When a line in the data below includes "ragged", pick it out and copy it.
*** SUPPLIED DATA ***
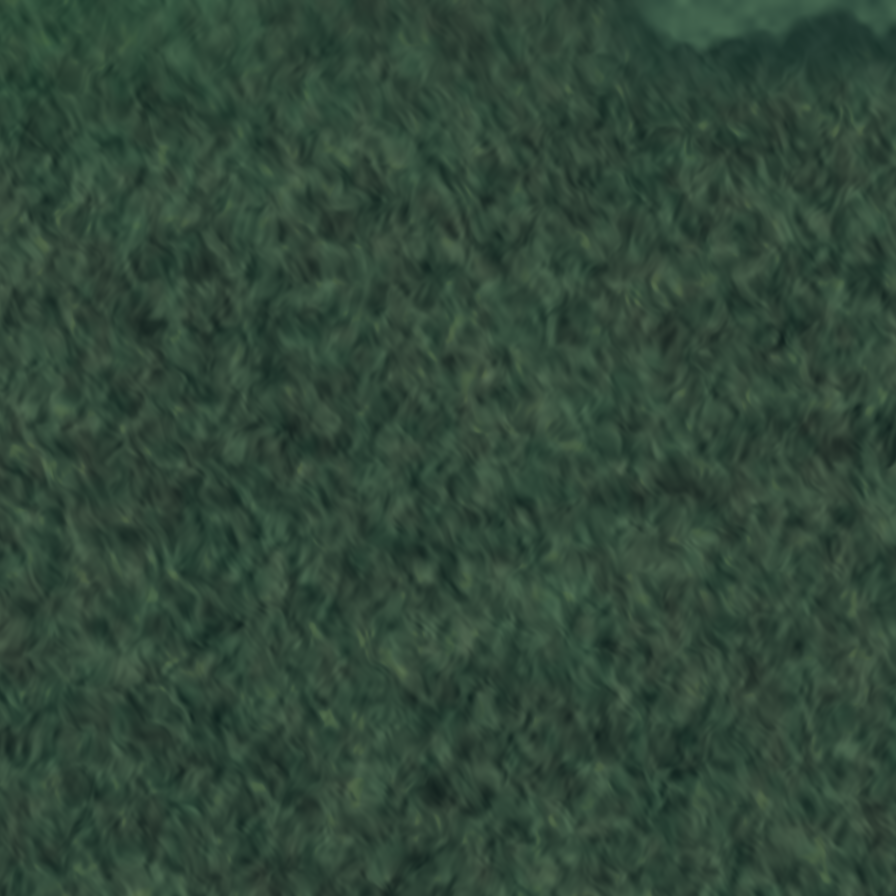
This texture is drawn by a WebGL 2 fragment shader. Its source:

```glsl
#version 300 es
precision highp float;

uniform vec2 u_resolution;
out vec4 fragColor;

float hash(vec2 p) {
    return fract(sin(dot(p, vec2(127.1, 311.7))) * 43758.5453);
}

// Smooth value noise in -1..1
float noise(vec2 p) {
    vec2 cell = floor(p);
    vec2 f = fract(p);
    f = f * f * (3.0 - 2.0 * f);
    float low = mix(hash(cell), hash(cell + vec2(1.0, 0.0)), f.x);
    float high = mix(hash(cell + vec2(0.0, 1.0)), hash(cell + vec2(1.0, 1.0)), f.x);
    return 2.0 * mix(low, high, f.y) - 1.0;
}

float fbm(vec2 p) {
    float sum = 0.0;
    float weight = 0.6;
    for (int i = 0; i < 3; i++) {
        sum += weight * noise(p);
        p = mat2(0.8, 0.6, -0.6, 0.8) * p * 2.03 + 17.3;
        weight *= 0.55;
    }
    return sum;
}

// Upright streaks that lean left or right from clump to clump
float blades(vec2 p, vec2 density) {
    float leftLean = noise(vec2(p.x + 0.45 * p.y, p.y) * density);
    float rightLean = noise(vec2(p.x - 0.3 * p.y, p.y) * density + 53.0);
    float side = smoothstep(-0.25, 0.25, noise(p * 24.0 + 9.0) - 0.1);
    return mix(leftLean, rightLean, side);
}

void main() {
    vec2 uv = gl_FragCoord.xy / u_resolution;
    vec2 p = uv + 0.004 * vec2(noise(uv * 45.0), noise(uv * 45.0 + 31.0));

    // Lawn brightness: broad patches, mowed rows, tufts, blades
    float patches = fbm(uv * vec2(5.0, 9.0) + 3.0);
    float rows = noise(uv * vec2(9.0, 34.0) + 71.0);
    float tufts = noise(p * vec2(46.0, 36.0) + 12.0);
    float coarse = blades(p, vec2(98.0, 50.0));
    float fine = blades(p + 0.37, vec2(170.0, 95.0));
    float detail = 1.0 * tufts + 1.75 * coarse + 1.1 * fine;
    detail *= mix(1.0, 0.6, smoothstep(0.82, 1.0, uv.y));
    float tone = 0.75 * patches + 0.5 * rows + detail;
    vec3 color = vec3(0.194, 0.282, 0.225) + tone * vec3(0.033, 0.039, 0.028);

    // Tint drift: dry brown against cool green, with yellow tips
    float dry = 0.6 * fbm(uv * vec2(8.0, 11.0) + 40.0) + 0.7 * noise(p * vec2(52.0, 40.0) + 90.0);
    color += dry * vec3(0.016, -0.006, -0.001);
    float tips = smoothstep(0.25, 0.8, noise(p * vec2(60.0, 48.0) + 5.0)) * smoothstep(0.2, 1.8, tone);
    color += tips * vec3(0.035, 0.035, 0.0);
    float lush = smoothstep(0.45, 0.0, uv.x) * smoothstep(0.75, 1.0, uv.y);
    color += lush * vec3(-0.02, 0.008, -0.008);

    // Shade under the shrub in the upper right
    float ragged = 0.02 * fbm(uv * 16.0 + 8.0);
    float shade = smoothstep(0.62, 0.78, uv.x + ragged) * smoothstep(0.86, 0.96, uv.y + ragged);
    vec3 shadeColor = vec3(0.115, 0.215, 0.185) + 0.012 * detail;
    color = mix(color, shadeColor, 0.85 * shade);

    // Shrub leaves along the top edge
    float outline = 0.972 + 0.028 * noise(vec2(uv.x * 13.0, 4.0)) + 0.012 * noise(uv * 55.0);
    float shrub = smoothstep(-0.008, 0.012, uv.y - outline) * smoothstep(0.69, 0.74, uv.x);
    float leaves = noise(uv * 38.0 + 22.0) + 0.6 * noise(uv * 80.0);
    vec3 leafColor = vec3(0.235, 0.36, 0.285) + leaves * vec3(0.05, 0.06, 0.04);
    color = mix(color, leafColor, shrub);

    fragColor = vec4(clamp(color, 0.0, 1.0), 1.0);
}
```
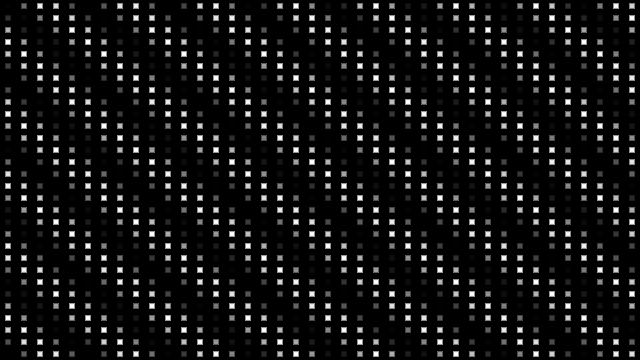
Give the GLSL for this pattern, as a Shadertoy shader.

```glsl
// Grid of small grey squares whose brightness follows a slanted cosine wave.
#define GRID vec2(40.0, 30.0)       // columns, rows
#define HALF_SIDE 0.0072            // half side of a square, in canvas heights
#define WAVE_STEP vec2(1.225, 1.087) // phase advance per column and per row
#define WAVE_PHASE -3.05            // phase of the lower left square
#define BACKGROUND vec3(0.0)
#define SQUARE_COLOR vec3(1.0)

// Signed distance to an axis-aligned square
float squareDistance(vec2 p, float halfSide) {
    vec2 d = abs(p) - halfSide;
    return length(max(d, 0.0)) + min(max(d.x, d.y), 0.0);
}

// Brightness of one cell, constant over its square
float waveBrightness(vec2 cell) {
    return 0.5 + 0.5 * cos(dot(cell, WAVE_STEP) + WAVE_PHASE);
}

void mainImage(out vec4 fragColor, in vec2 fragCoord) {
    // Cell index and position inside the cell, in canvas heights
    vec2 gridPos = fragCoord / iResolution.xy * GRID;
    vec2 cell = floor(gridPos);
    vec2 cellSize = vec2(iResolution.x / iResolution.y, 1.0) / GRID;
    vec2 local = (fract(gridPos) - 0.5) * cellSize;

    // Coverage smoothed over one pixel
    float pixel = 1.0 / iResolution.y;
    float coverage = clamp(0.5 - squareDistance(local, HALF_SIDE) / pixel, 0.0, 1.0);

    vec3 color = mix(BACKGROUND, SQUARE_COLOR, coverage * waveBrightness(cell));
    fragColor = vec4(color, 1.0);
}
```
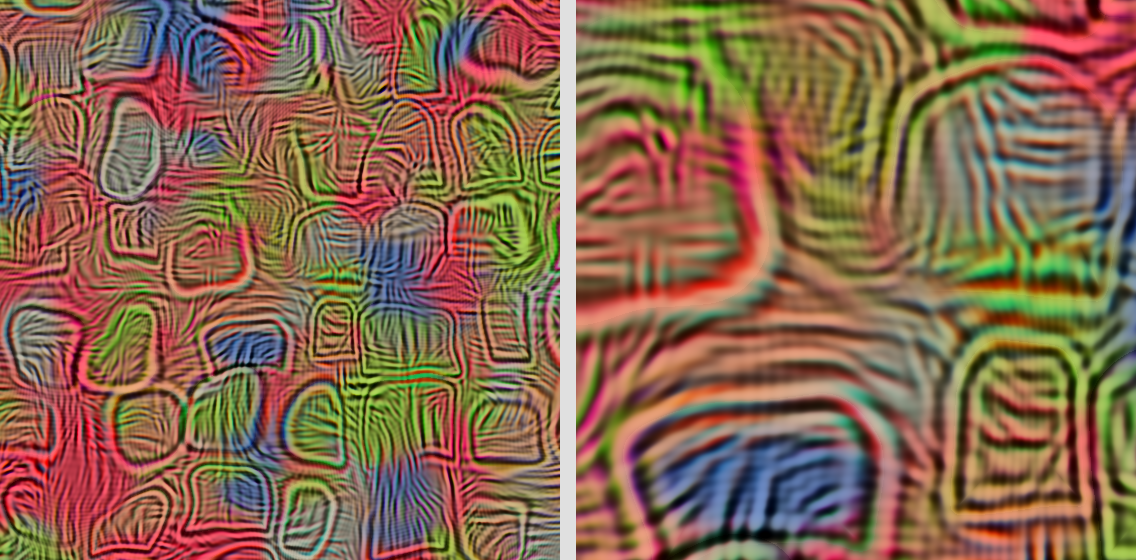
Left, the full canvas; right, a detail of the centre.
Give the GLSL for this pattern, as a Shadertoy shader.

```glsl
// Dreamlike patchwork of arches and rings, woven from short curved coloured ridges.

const float PI = 3.14159265;
const float CELL_COUNT = 6.2;     // arches across the canvas
const float COLOUR_SCALE = 7.5;   // colour patches across the canvas
const float COLOUR_SHARPNESS = 18.0;
const float OUTLINE_PITCH = 0.025;
const float OUTLINE_WIDTH = 0.018;
const float OUTLINE_STRENGTH = 1.15;
const float STROKE_STRENGTH = 1.15;
const float STROKE_CYCLES = 2.8;  // ridges per stroke cell
const float WEAVE_PITCH = 0.0085;
const float WEAVE_STRENGTH = 0.11;
const float FRINGE = 2.4;         // phase shift between colour channels
const float DARK_SKEW = 0.22;     // deepens grooves, softens crests

const vec3 RED   = vec3(0.69, 0.20, 0.26);
const vec3 BROWN = vec3(0.60, 0.39, 0.29);
const vec3 GREY  = vec3(0.48, 0.48, 0.43);
const vec3 GREEN = vec3(0.42, 0.53, 0.18);
const vec3 BLUE  = vec3(0.24, 0.33, 0.50);

vec3 hash3(vec2 p) {
    vec3 q = fract(p.xyx * vec3(0.1031, 0.1030, 0.0973));
    q += dot(q, q.yxz + 33.33);
    return fract((q.xxy + q.yzz) * q.zyx);
}

float noise(vec2 p) {
    vec2 i = floor(p), f = fract(p);
    f = f * f * (3.0 - 2.0 * f);
    float low  = mix(hash3(i).x, hash3(i + vec2(1, 0)).x, f.x);
    float high = mix(hash3(i + vec2(0, 1)).x, hash3(i + vec2(1, 1)).x, f.x);
    return mix(low, high, f.y);
}

vec2 warpField(vec2 p) {
    return vec2(noise(p), noise(p + 23.0)) - 0.5;
}

// Box with separate corner radii for its top and bottom.
float archDistance(vec2 p, vec2 halfSize, float topRadius, float bottomRadius) {
    float r = p.y > 0.0 ? topRadius : bottomRadius;
    vec2 q = abs(p) - halfSize + r;
    return min(max(q.x, q.y), 0.0) + length(max(q, 0.0)) - r;
}

// Parallel ridges along the arch borders; w returns the nearest distance.
vec4 outlines(vec2 p, vec3 shift) {
    vec2 g = p * CELL_COUNT, base = floor(g);
    vec3 ridges = vec3(0);
    float nearest = 1.0;
    for (int y = -1; y <= 1; y++)
    for (int x = -1; x <= 1; x++) {
        vec2 id = base + vec2(x, y);
        vec3 a = hash3(id + 17.0), b = hash3(id + 71.0);
        vec2 local = g - id - 0.5 - 0.4 * (a.xy - 0.5);
        vec2 halfSize = vec2(0.27, 0.31) + 0.19 * b.xy;
        float reach = min(halfSize.x, halfSize.y);
        float d = archDistance(local, halfSize, reach * mix(0.5, 1.0, a.z),
                               reach * mix(0.1, 0.9, b.z * b.z)) / CELL_COUNT;
        nearest = min(nearest, d);
        float fade = 0.85 * exp(-d * d / (OUTLINE_WIDTH * OUTLINE_WIDTH));
        fade += 0.25 * exp(-abs(d) / 0.025) * step(d, 0.0);
        float pitch = OUTLINE_PITCH * mix(0.6, 1.2, b.z);
        ridges += fade * cos(2.0 * PI * d / pitch + 6.0 * a.x + shift);
    }
    return vec4(ridges, nearest);
}

// Oriented wave packets that follow a smooth, mostly upright or level field.
vec3 strokes(vec2 p, float density, float seed, vec3 shift) {
    vec2 g = p * density, base = floor(g);
    vec3 sum = vec3(0);
    for (int y = -1; y <= 1; y++)
    for (int x = -1; x <= 1; x++) {
        vec2 id = base + vec2(x, y);
        vec3 h = hash3(id + seed);
        vec2 centre = id + h.xy, d = g - centre;
        float angle = 1.9 * PI * (noise(centre / density * 9.0 + 40.0) - 0.5);
        angle -= 0.2 * sin(4.0 * angle);
        float across = dot(d, vec2(cos(angle), sin(angle)));
        float along  = dot(d, vec2(-sin(angle), cos(angle)));
        float window = max(0.0, 1.0 - dot(d, d));
        window *= window * exp(-3.0 * across * across);
        float bend = across + 0.3 * (h.z - 0.5) * along * along;
        sum += window * cos(2.0 * PI * (STROKE_CYCLES * bend + h.z) + shift);
    }
    return sum;
}

// Soft patches: each colour is weighted by its own noise field.
vec3 patchColour(vec2 p, float outside) {
    vec3 colours[5] = vec3[5](RED, BROWN, GREY, GREEN, BLUE);
    float bias[5] = float[5](0.5, 0.9, 0.3, -0.1, -1.2);
    bias[0] += 2.2 * outside;
    vec3 sum = vec3(0);
    float total = 0.0;
    for (int i = 0; i < 5; i++) {
        vec2 q = p * COLOUR_SCALE + float(i) * vec2(31.7, 57.3);
        float n = 0.7 * noise(q) + 0.3 * noise(q * 2.3 + 9.0);
        float weight = exp(COLOUR_SHARPNESS * (n - 0.5) + bias[i]);
        sum += weight * colours[i];
        total += weight;
    }
    return sum / total;
}

void mainImage(out vec4 fragColor, in vec2 fragCoord) {
    vec2 uv = fragCoord / iResolution.y;
    vec2 warp = warpField(uv * 9.0);
    vec2 p = uv + 0.06 * warp + 0.012 * warpField(uv * 21.0 + 7.0);

    // Channel shifts give the ridges coloured rims.
    vec2 rim = FRINGE * warpField(uv * 12.0 + 5.0);
    vec3 shift = vec3(rim.x, -0.4 * rim.x, rim.y);
    vec4 border = outlines(p, shift);
    vec3 fine = strokes(uv, 31.0, 3.0, shift);
    vec3 broad = strokes(uv, 17.0, 90.0, shift);

    // Faint crossing threads.
    vec2 thread = cos(2.0 * PI * (uv + 0.1 * warp) / WEAVE_PITCH);
    float weave = (thread.x + thread.y) * noise(uv * 14.0 + 61.0);

    // Strokes come in calm and busy areas and give way to the outlines.
    float lineMask = smoothstep(0.15, 0.55, noise(uv * 10.0 + 80.0));
    float activity = mix(0.5, 1.4, noise(uv * 13.0 + 33.0));
    activity *= 1.0 - 0.6 * lineMask * exp(-border.w * border.w / 0.00015);
    vec3 relief = OUTLINE_STRENGTH * lineMask * border.rgb
                + STROKE_STRENGTH * activity * (0.6 * fine + 0.6 * broad)
                + WEAVE_STRENGTH * weave;
    relief = relief / sqrt(1.0 + 0.6 * relief * relief);
    relief += DARK_SKEW * (0.25 - relief * relief);

    vec3 colour = patchColour(p, smoothstep(-0.02, 0.012, border.w));
    colour = colour * (1.0 + 0.45 * relief) + 0.12 * relief;
    fragColor = vec4(clamp(colour, 0.0, 1.0), 1.0);
}
```
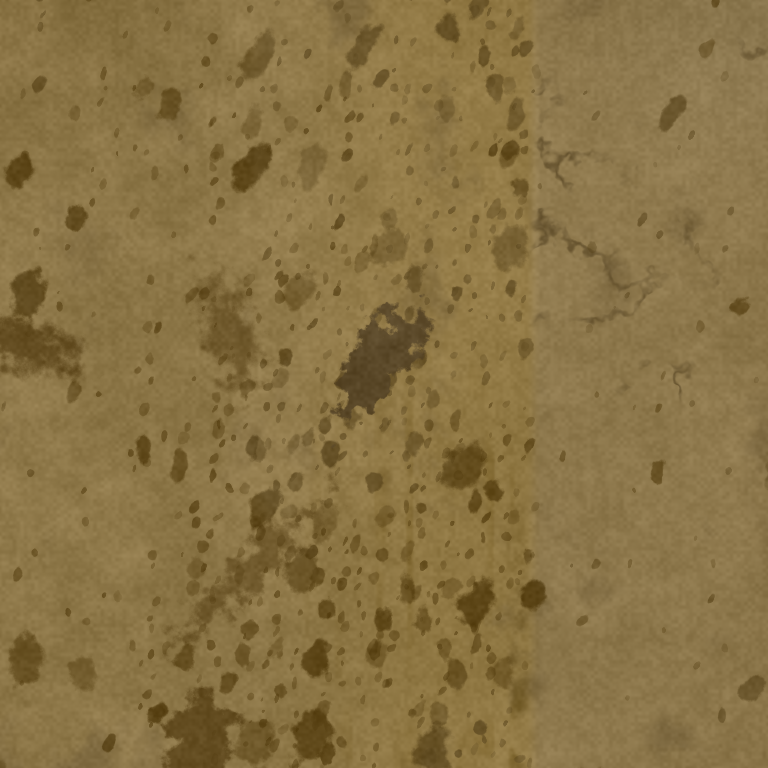
A Shadertoy shader for this texture:

```glsl
// Stained, weathered ochre plaster with flaked spots, grey scuffs and a vertical seam.

float hash(vec2 p) {
    return fract(sin(dot(p, vec2(127.1, 311.7))) * 43758.5453);
}

float noise(vec2 p) {
    vec2 i = floor(p), f = fract(p);
    f = f * f * (3.0 - 2.0 * f);
    return mix(mix(hash(i), hash(i + vec2(1, 0)), f.x),
               mix(hash(i + vec2(0, 1)), hash(i + vec2(1, 1)), f.x), f.y);
}

float fbm(vec2 p) {
    float sum = 0.0, amp = 0.5;
    for (int i = 0; i < 5; i++) {
        sum += amp * noise(p);
        p = mat2(1.6, 1.2, -1.2, 1.6) * p + 7.3;
        amp *= 0.5;
    }
    return sum;
}

// Soft ellipse whose long axis leans clockwise from vertical by the given angle
float blob(vec2 p, vec2 radii, float lean, float ragged, float soft) {
    vec2 axis = vec2(sin(lean), cos(lean));
    vec2 q = vec2(dot(p, vec2(axis.y, -axis.x)), dot(p, axis)) / radii;
    return 1.0 - smoothstep(1.0 - soft, 1.0 + soft, length(q) + ragged);
}

// Share of cells that carry a spot: dense in the middle band, sparse beyond the seam
float spotChance(vec2 p) {
    float band = smoothstep(0.08, 0.42, p.x) * (1.0 - smoothstep(0.67, 0.71, p.x));
    return 0.1 + band * mix(0.65, 0.42, smoothstep(0.3, 1.0, p.y));
}

// Jittered grid of ragged spots, each with its own size, lean and strength
float spots(vec2 p, float cells, float amount, float ragged, float seed) {
    float cover = 0.0;
    vec2 g = p * cells, home = floor(g);
    for (int j = -1; j <= 1; j++)
    for (int i = -1; i <= 1; i++) {
        vec2 id = home + vec2(i, j);
        vec2 key = id + seed;
        vec2 centre = id + 0.15 + 0.7 * vec2(hash(key), hash(key + 31.7));
        if (hash(key + 57.1) > amount * spotChance(centre / cells)) continue;
        float size = mix(0.12, 0.32, hash(key + 11.3));
        vec2 radii = size * vec2(mix(0.5, 0.95, hash(key + 83.9)), 1.15);
        float s = blob(g - centre, radii, 0.1 + 0.5 * hash(key + 5.9), ragged, 0.2);
        cover = max(cover, s * mix(0.4, 1.0, hash(key + 71.3)));
    }
    return cover;
}

void mainImage(out vec4 fragColor, in vec2 fragCoord) {
    vec2 p = fragCoord / iResolution.y;
    float cloud = fbm(p * 5.0 + 3.0);
    float mottle = fbm(p * 22.0 + 40.0);
    float rough = fbm(p * 60.0 + 9.0) - 0.5;
    vec2 warped = p + 0.012 * (vec2(fbm(p * 35.0), fbm(p * 35.0 + 50.0)) - 0.5);
    float right = smoothstep(0.685, 0.705, p.x);
    float band = smoothstep(0.3, 0.6, p.x) * (1.0 - right);

    // Plaster ground
    vec3 col = mix(vec3(0.535, 0.45, 0.265), vec3(0.605, 0.515, 0.33),
                   smoothstep(0.25, 0.7, 0.6 * cloud + 0.4 * mottle));
    col = mix(col, vec3(0.58, 0.475, 0.235), 0.4 * band);
    col = mix(col, vec3(0.54, 0.46, 0.305), 0.4 * right);
    col += 0.06 * vec3(0.8, 0.9, 1.1) * smoothstep(0.35, 0.0, length(p - 1.0));
    col -= 0.05 * smoothstep(0.45, 0.8, length(p - vec2(0.45, 0.4)));

    // Faint grey-brown smudges
    float smudge = smoothstep(0.52, 0.72, fbm(p * vec2(9.0, 7.0) + 21.0));
    col = mix(col, vec3(0.41, 0.335, 0.19), 0.5 * smudge * smoothstep(0.35, 0.65, mottle));

    // Vertical yellow-brown runs left of the seam
    float run = smoothstep(0.52, 0.8, noise(vec2(p.x * 75.0, p.y * 5.0)));
    run *= band * smoothstep(0.75, 0.3, p.y) * smoothstep(0.3, 0.6, mottle);
    col = mix(col, vec3(0.44, 0.34, 0.11), 0.4 * run);

    // Wiry dark cracks in patches on the right
    float vein = 1.0 - smoothstep(0.0, 0.045, abs(fbm(warped * 13.0 + 60.0) - 0.48));
    float veinPatch = smoothstep(0.46, 0.64, fbm(p * 8.0 + 12.0)) * smoothstep(0.12, 0.4, p.y);
    col = mix(col, vec3(0.34, 0.27, 0.14), 0.65 * right * vein * veinPatch * smoothstep(0.3, 0.6, mottle));

    // Seam
    float seam = smoothstep(0.008, 0.0, abs(p.x - 0.695 - 0.003 * noise(p * 9.0)));
    col += 0.02 * seam * smoothstep(0.4, 0.7, p.y);
    float seamDirt = smoothstep(0.02, 0.0, abs(p.x - 0.675)) * smoothstep(0.5, 0.1, p.y);
    col = mix(col, vec3(0.4, 0.31, 0.1), 0.65 * seamDirt * smoothstep(0.4, 0.65, mottle));

    // Flaked spots, large to fine
    vec3 flake = mix(vec3(0.33, 0.24, 0.06), vec3(0.37, 0.29, 0.13), smoothstep(0.4, 0.6, cloud));
    col = mix(col, flake, 0.9 * spots(warped, 11.0, 0.8, rough * 1.1, 3.0));
    col = mix(col, flake, 0.8 * spots(warped, 23.0, 0.75, rough * 1.5, 47.0));
    col = mix(col, flake, 0.65 * spots(warped, 48.0, 0.6, rough * 1.4, 91.0));

    // Broad stains: left edge, brown smear, bottom patch, diagonal scuff
    float stain = blob(warped - vec2(0.02, 0.55), vec2(0.028, 0.075), 1.75, rough * 2.0, 0.5);
    stain = max(stain, 0.7 * blob(warped - vec2(0.295, 0.57), vec2(0.03, 0.065), -0.3, rough * 2.0, 0.5));
    stain = max(stain, blob(warped - vec2(0.26, 0.03), vec2(0.042, 0.065), 0.2, rough * 1.5, 0.2));
    stain = max(stain, 0.7 * blob(warped - vec2(0.33, 0.26), vec2(0.02, 0.09), 0.8, rough * 3.0, 0.5));
    col = mix(col, vec3(0.36, 0.27, 0.1), 0.85 * stain);

    // Grey scar with a tapering tail
    vec2 scar = warped - vec2(0.49, 0.525);
    float taper = mix(0.016, 0.042, smoothstep(-0.1, 0.05, scar.y));
    float scarCover = blob(scar, vec2(taper, 0.085), 0.5, rough * 1.6, 0.12);
    col = mix(col, vec3(0.35, 0.28, 0.16) + 0.06 * (mottle - 0.5), 0.95 * scarCover);

    // Fine grain
    col += 0.05 * (noise(p * 210.0) - 0.5) + 0.05 * rough;
    fragColor = vec4(clamp(col, 0.0, 1.0), 1.0);
}
```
*** End of SUPPLIED DATA ***
> _YOUR SOLUTION_
    float ragged = 0.02 * fbm(uv * 16.0 + 8.0);
    float shade = smoothstep(0.62, 0.78, uv.x + ragged) * smoothstep(0.86, 0.96, uv.y + ragged);
float blob(vec2 p, vec2 radii, float lean, float ragged, float soft) {
    return 1.0 - smoothstep(1.0 - soft, 1.0 + soft, length(q) + ragged);
// Jittered grid of ragged spots, each with its own size, lean and strength
float spots(vec2 p, float cells, float amount, float ragged, float seed) {
        float s = blob(g - centre, radii, 0.1 + 0.5 * hash(key + 5.9), ragged, 0.2);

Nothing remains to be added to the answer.